forget the freshman 15. researchers found that first-year
college students gain only 3 pounds on average.
tHe freSHMaN 3
mind OVer matter
• Researchers found that people
who thought they were on an
antidepressant felt better, even
when they were actually taking a
placebo. the opposite was also true: those
taking sertraline (Zoloft) thinking it was a
placebo didn’t cheer up. After eight weeks
of real or simulated treatment, clinically
depressed participants were asked
to guess whether they’d been taking
real medication or a placebo.
Participants who guessed they were taking an
antidepressant reported an improvement in
symptoms, regardless of what they were really
taking. more research is needed to understand what
these results mean for treating depression.
Source: Journal of Clinical Psychology,
published online Oct. 4, 2011
and the Flu
• Resveratrol, a substance in red wine, seemed to
enhance the health of obese men when taken as a
supplement in a small study. the 11 participants took
a daily supplement containing 150 mg of resveratrol
(the amount in about 20 gallons of red wine) for
30 days. By the end of the study, the men showed
marked improvements in various health measures,
including lower blood pressure and blood glucose
levels. the authors note that these changes mimic
the effects of a reduced-calorie diet. Eating about
25 percent less than normal has been shown to
protect worms, rodents, and primates from age-
related disorders, such as type 2 diabetes and cancer.
Resveratrol supplements could offer an easier route
to better health. But first their safety and efficacy

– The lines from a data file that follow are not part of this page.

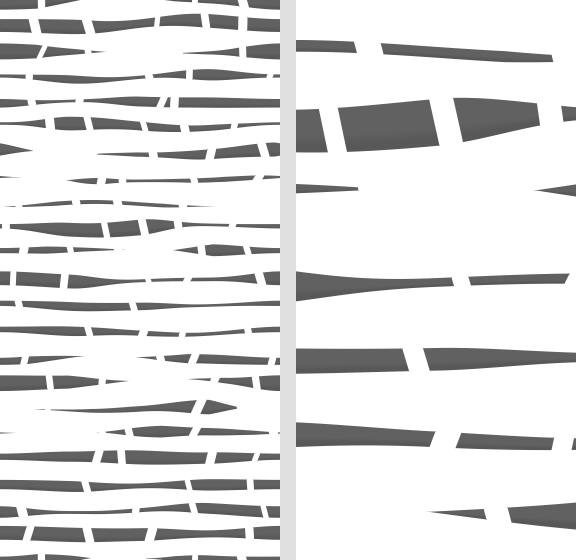
Left, the full canvas; right, a detail of the centre.
Give the GLSL for this pattern, as a WebGL 2 fragment shader.

```glsl
#version 300 es
precision highp float;

uniform vec2 u_resolution;
out vec4 outColor;

const float ROWS = 22.0;          // strands down the canvas
const float SPAN = 11.0;          // canvas width in row heights
const float CUTS = 5.0;           // possible cuts along one strand
const float CUT_CHANCE = 0.88;
const float CUT_HALF = 0.14;
const float SWELLS = 4.0;         // thickness changes along one strand
const float THIN_HALF = 0.05;
const float THICK_HALF = 0.32;
const float SWAY = 0.30;
const float ROW_JITTER = 0.16;
const float TAPER_CHANCE = 0.42;  // share of strands with pointed ends
const float TAPER_LENGTH = 3.2;
const vec3 PAPER = vec3(1.0);
const vec3 INK = vec3(0.38);
const vec3 INK_SHADE = vec3(0.345);

float hash(vec2 p) {
  return fract(sin(dot(p, vec2(127.1, 311.7))) * 43758.5453);
}

// Smooth noise along x that wraps at the canvas width.
float waveNoise(float x, float cells, float seed) {
  float t = x / SPAN * cells;
  float cell = floor(t);
  float a = hash(vec2(mod(cell, cells), seed));
  float b = hash(vec2(mod(cell + 1.0, cells), seed));
  return mix(a, b, smoothstep(0.0, 1.0, t - cell));
}

// Distance to the nearest slanted cut, negative inside it.
float cutDistance(float x, float y, float row) {
  float pitch = SPAN / CUTS;
  float cell = floor(x / pitch);
  float nearest = 1e3;
  for (int i = -1; i <= 1; i++) {
    float id = cell + float(i);
    vec2 key = vec2(mod(id, CUTS), row + 40.3);
    if (hash(key + 7.1) > CUT_CHANCE) continue;
    float center = (id + 0.1 + 0.8 * hash(key)) * pitch;
    float lean = hash(key + 3.7);
    float slant = mix(-0.3, 0.65, lean * lean);
    float halfGap = CUT_HALF * mix(0.7, 1.35, hash(key + 5.3));
    float d = abs(x - center - slant * y) * inversesqrt(1.0 + slant * slant);
    nearest = min(nearest, d - halfGap);
  }
  return nearest;
}

// Narrows some strands to points on both sides of an open break.
float taperAmount(float x, float row) {
  if (hash(vec2(row, 61.7)) > TAPER_CHANCE) return 1.0;
  float offset = x - SPAN * hash(vec2(row, 73.9));
  offset -= SPAN * round(offset / SPAN);
  float reach = TAPER_LENGTH * mix(0.5, 1.3, hash(vec2(row, sign(offset) + 83.3)));
  return clamp((abs(offset) - 0.5) / reach, 0.0, 1.0);
}

// x: signed distance to the strand, y: height inside it from -1 to 1.
vec2 strand(float x, float y, float row) {
  float swell = waveNoise(x, SWELLS, row + 11.3);
  float halfWidth = mix(THIN_HALF, THICK_HALF, pow(swell, 1.6));
  halfWidth = mix(-0.05, halfWidth, taperAmount(x, row));
  float center = SWAY * (waveNoise(x, 3.0, row + 90.7) - 0.5)
               + ROW_JITTER * (hash(vec2(row, 29.1)) - 0.5);
  float local = y - center;
  float d = max(abs(local) - halfWidth, -cutDistance(x, local, row));
  return vec2(d, local / max(halfWidth, 0.01));
}

void main() {
  float pixel = ROWS / u_resolution.y;
  vec2 p = gl_FragCoord.xy * pixel;
  float baseRow = round(p.y);
  vec3 color = PAPER;

  // Neighbouring rows are included so that swaying strands stay whole.
  for (int i = -1; i <= 1; i++) {
    float row = baseRow + float(i);
    vec2 s = strand(p.x, p.y - row, mod(row, ROWS));
    float coverage = clamp(0.5 - s.x / pixel, 0.0, 1.0);
    vec3 ink = mix(INK_SHADE, INK, smoothstep(-0.75, -0.15, s.y));
    color = mix(color, ink, coverage);
  }
  outColor = vec4(color, 1.0);
}
```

will need to be tested in larger, longer studies.
Source: Cell Metabolism, nov. 2, 2011
the FlU AFFeCtS everyone, but a study found that overweight people are at greater isk. That’s because after getting a flu shot they have a quicker decline in antibodies, which protect against the flu virus, than do their normal-weight peers. Researchers studied how normal-weight, overweight, and obese participants responded both a month and a year after getting a flu vaccine. There wasn’t a significant difference among the three groups at the one-month point. But at the one-year mark more than half of the obese participants had more than a fourfold decrease in antibodies, compared with the normal-weight participants. (Overweight participants fell in the middle, indicating that the greater a person’s body mass index— a ratio of height to weight—the more antibodies decrease over time.) The study also found that the obese participants had fewer infection- fighting cells in their bodies. Source: International Journal of Obesity, published online Oct. 25, 2011